Irene Pope, Nurse and Activist

This is a guest post by Griffin Burgess, ZSFG Archivist.

In honor of Women’s History Month and International Women’s Day, we’re recognizing Irene Pope, nurse and activist.

Irene Pope

Irene Pope was born in Berkeley, CA and graduated from the UCSF School of Nursing in 1947. She worked as a nurse at UC Hospital for eighteen months, then continued her education at Western Reserve University in Cleveland, earning her master’s degree. She returned to the UC as head nurse and later became the assistant director of nursing.

Irene Pope (back row, center) with her UC classmates. From Medi-Cal yearbook, 1947.

Pope came to San Francisco General Hospital in 1960 as director of nursing. She inherited an institution with constant nursing turnover and little to no high-level coordination of nursing activity. Pope transformed the nursing service into a functional, united group while also focusing on improving working conditions for nurses.

At the time, nurses at SFGH were paid very little compared to other San Francisco city workers and nurses around the country. Nurses had never gone on strike before in the U.S. and were in fact prohibited from striking, so in 1966, the SFGH nurses staged a “sickout.” All staff nurses called in sick while Pope and other head nurses kept the hospital going. The sickout lasted three days and resulted in a 40 percent pay raise for the nursing staff.

When asked about the sickout, Pope gave her full support and said, “we are interested in saving the profession, as well as seeking betterment for ourselves.”

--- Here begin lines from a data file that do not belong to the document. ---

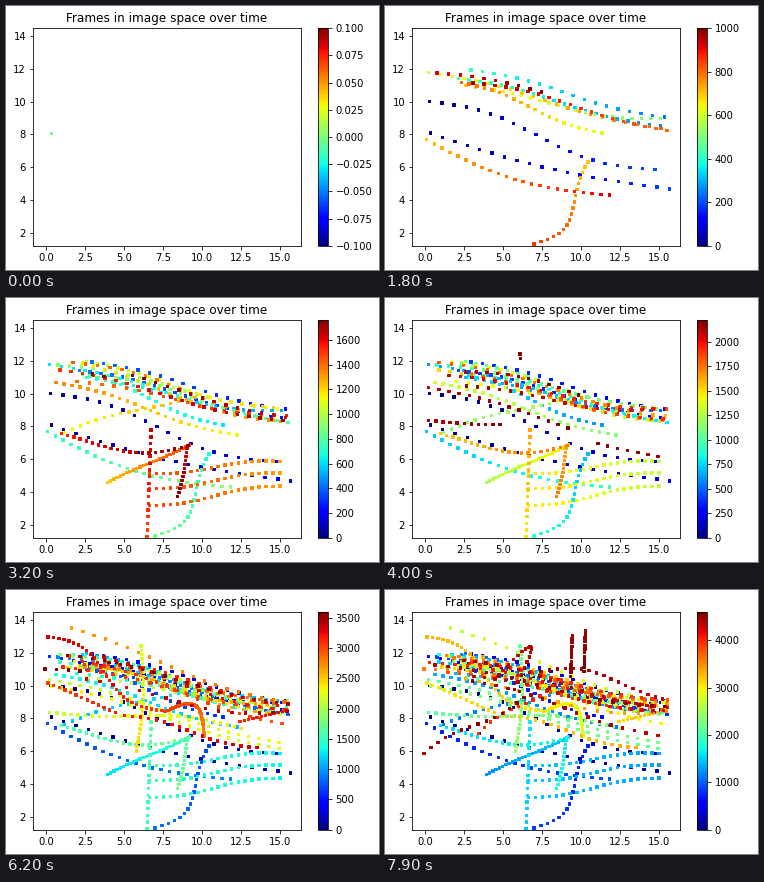
A matplotlib script for the animation above (8 s loop, 373 by 264 pixels).

```python
import numpy as np
import matplotlib.pyplot as plt
from matplotlib.animation import FuncAnimation

W, H, DPI = 373, 264, 72
FRAMES, INTERVAL = 80, 100
STEP = 10  # clock ticks between two samples of a walker

rng = np.random.default_rng(4)
samples = []


def stroll(t, a, b, pace=0.75, sag=0.0, wave=0.2):
    """Walk from a to b; sag bows the path to its left, wave bends it like an S."""
    a, b = np.array(a), np.array(b)
    way = b - a
    dist = np.hypot(*way)
    left = np.array([-way[1], way[0]]) / dist
    u = np.linspace(0, 1, int(round(dist / pace)) + 1)[:, None]
    xy = a + way * u + left * (sag * np.sin(np.pi * u) + wave * np.sin(2 * np.pi * u))
    for i, (x, y) in enumerate(xy):
        samples.append((t + i * STEP, x, y))
    return t + len(xy) * STEP


# first walkers
stroll(0, (0.3, 8.1), (15.65, 4.7), 0.82, -0.45, 0)
stroll(10, (0.25, 10.05), (14.7, 5.9), 0.79, -0.15, 0.45)
stroll(240, (15.3, 9.1), (2.9, 11.95))
stroll(250, (15.05, 8.55), (2.1, 11.45), 0.7)
stroll(490, (15.05, 9), (2.6, 11), 0.6, 0.3)
stroll(610, (0.2, 11.8), (15.1, 8.4))
stroll(610, (11.3, 8.1), (2.3, 11.2), 0.5)

# main stream along the pavement, both ways
for t in range(790, 4480, 120):
    ends = [(rng.uniform(0.2, 3.2), rng.uniform(10.3, 12)),
            (rng.uniform(14, 15.5), rng.uniform(8.2, 9.2))]
    start, stop = ends[::rng.choice([-1, 1])]
    stroll(t, start, stop, rng.uniform(0.65, 0.85), rng.normal(0, 0.2))

# lower street
stroll(690, (10.4, 6.35), (6.95, 1.35), 0.36, 0.9, -0.35)
stroll(700, (0.05, 7.7), (11.8, 4.32), 0.55, -0.75, 0)
stroll(1230, (3.9, 4.6), (9.15, 6.9), 0.23, 0, 0.05)
for y in (5.9, 5.18, 4.38):
    stroll(1300, (14.95, y), (6.6, 1.3 * y - 2.5), 0.45, 0, -0.15)
stroll(1480, (6.45, 1.3), (6.7, 7.8), 0.4, 0, 0)
stroll(1550, (0.95, 7.6), (9.05, 6.85), 0.4, -0.7, 0.1)
stroll(1630, (9, 6.7), (8.4, 3.75), 0.25, 0.1, 0)

# crossing the middle
stroll(1120, (1.15, 7.65), (9.5, 9.8), 0.55, 0.2, 0.1)
stroll(1130, (12.2, 7.5), (0.6, 10.7), 0.53)
stroll(2080, (0.2, 10.4), (14.9, 6.55), 0.65)
stroll(2120, (0.2, 8.4), (12.5, 7.4), 0.45, 0.3, -0.2)
stroll(2160, (14.9, 6.2), (0.3, 10), 0.65)
stroll(2210, (6.05, 12.45), (5.75, 6.05), 0.27, 0.3, 0)
stroll(2660, (1.6, 13.55), (15.3, 9.05), 0.75, -0.3)
stroll(2960, (15.1, 7.7), (2.3, 11.5), 0.7)
stroll(3150, (12.4, 7.85), (15.4, 8.5), 0.28, 0, 0)

# slow wanderer: an arch, then away to the upper left
t = stroll(2780, (10.1, 6.95), (7.6, 8.45), 0.11, -1.3, 0)
stroll(t, (7.4, 8.5), (0.1, 13), 0.32, 0, 0.6)
t = stroll(3040, (0.1, 10.2), (4.4, 8.4), 0.38, 0, 0)
stroll(t, (5, 8.2), (13.5, 6.25), 0.5)

# late arrivals
stroll(3560, (-0.1, 11.05), (15.5, 9.15))
stroll(3940, (3.4, 7.1), (8.5, 10.4), 0.5)
stroll(4250, (4.6, 10.6), (5.7, 9.8), 0.08, 2.7, 0)
stroll(4330, (14.9, 7), (3, 10.3))
stroll(4320, (15.2, 9.2), (7.4, 10.9), 0.5, -0.6)
stroll(4440, (-0.1, 5.9), (6.3, 9.3), 0.55)
for x, y in ((9.4, 13.1), (10.25, 13.4)):
    stroll(4480, (x, y), (x - 0.1, y - 2.5), 0.23, 0, 0)

samples = np.array(sorted(samples))
times, spots = samples[:, 0], samples[:, 1:]

# clock reached at each frame; it runs faster when few people are in view
clock = np.interp(np.arange(FRAMES), [0, 11, 25, 40, 54, 69, 79],
                  [0, 630, 1366, 2217, 3048, 4058, 4594])
clock = np.round(clock / STEP) * STEP

plt.rcParams.update({"font.family": "DejaVu Sans", "font.size": 10})
fig = plt.figure(figsize=((W + 0.01) / DPI, (H + 0.01) / DPI), dpi=DPI, facecolor="white")


def panel(x, w):
    return fig.add_axes([x / W, 24.3 / H, w / W, 217.44 / H])


ax, cax = panel(27, 267.84), panel(311.58, 10.87)
dots = ax.scatter(*spots.T, c=times, s=6, marker="s", cmap="jet")
ax.set(xlim=(-0.84, 16.33), ylim=(1.205, 14.475))
ax.set_title("Frames in image space over time", fontsize=12)
fig.colorbar(dots, cax=cax)


def update(k):
    now = clock[k]
    count = np.searchsorted(times, now, side="right") if k else 1
    dots.set_offsets(spots[:count])
    dots.set_array(times[:count])
    dots.set_clim(*((0, now) if k else (-0.1, 0.1)))
    return (dots,)


anim = FuncAnimation(fig, update, frames=FRAMES, interval=INTERVAL,
                     init_func=lambda: update(0), repeat=True, repeat_delay=0, blit=False)
plt.show()
```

In 1971, Pope left SFGH to serve as president-elect and then president of the California Nurses Association, where she lobbied to pass the Nurses Practice Act, paving the way for nurse practitioners. Pope spent her career working tirelessly for nurses and the nursing profession as a whole, and her efforts have created lasting change at ZSFG and beyond.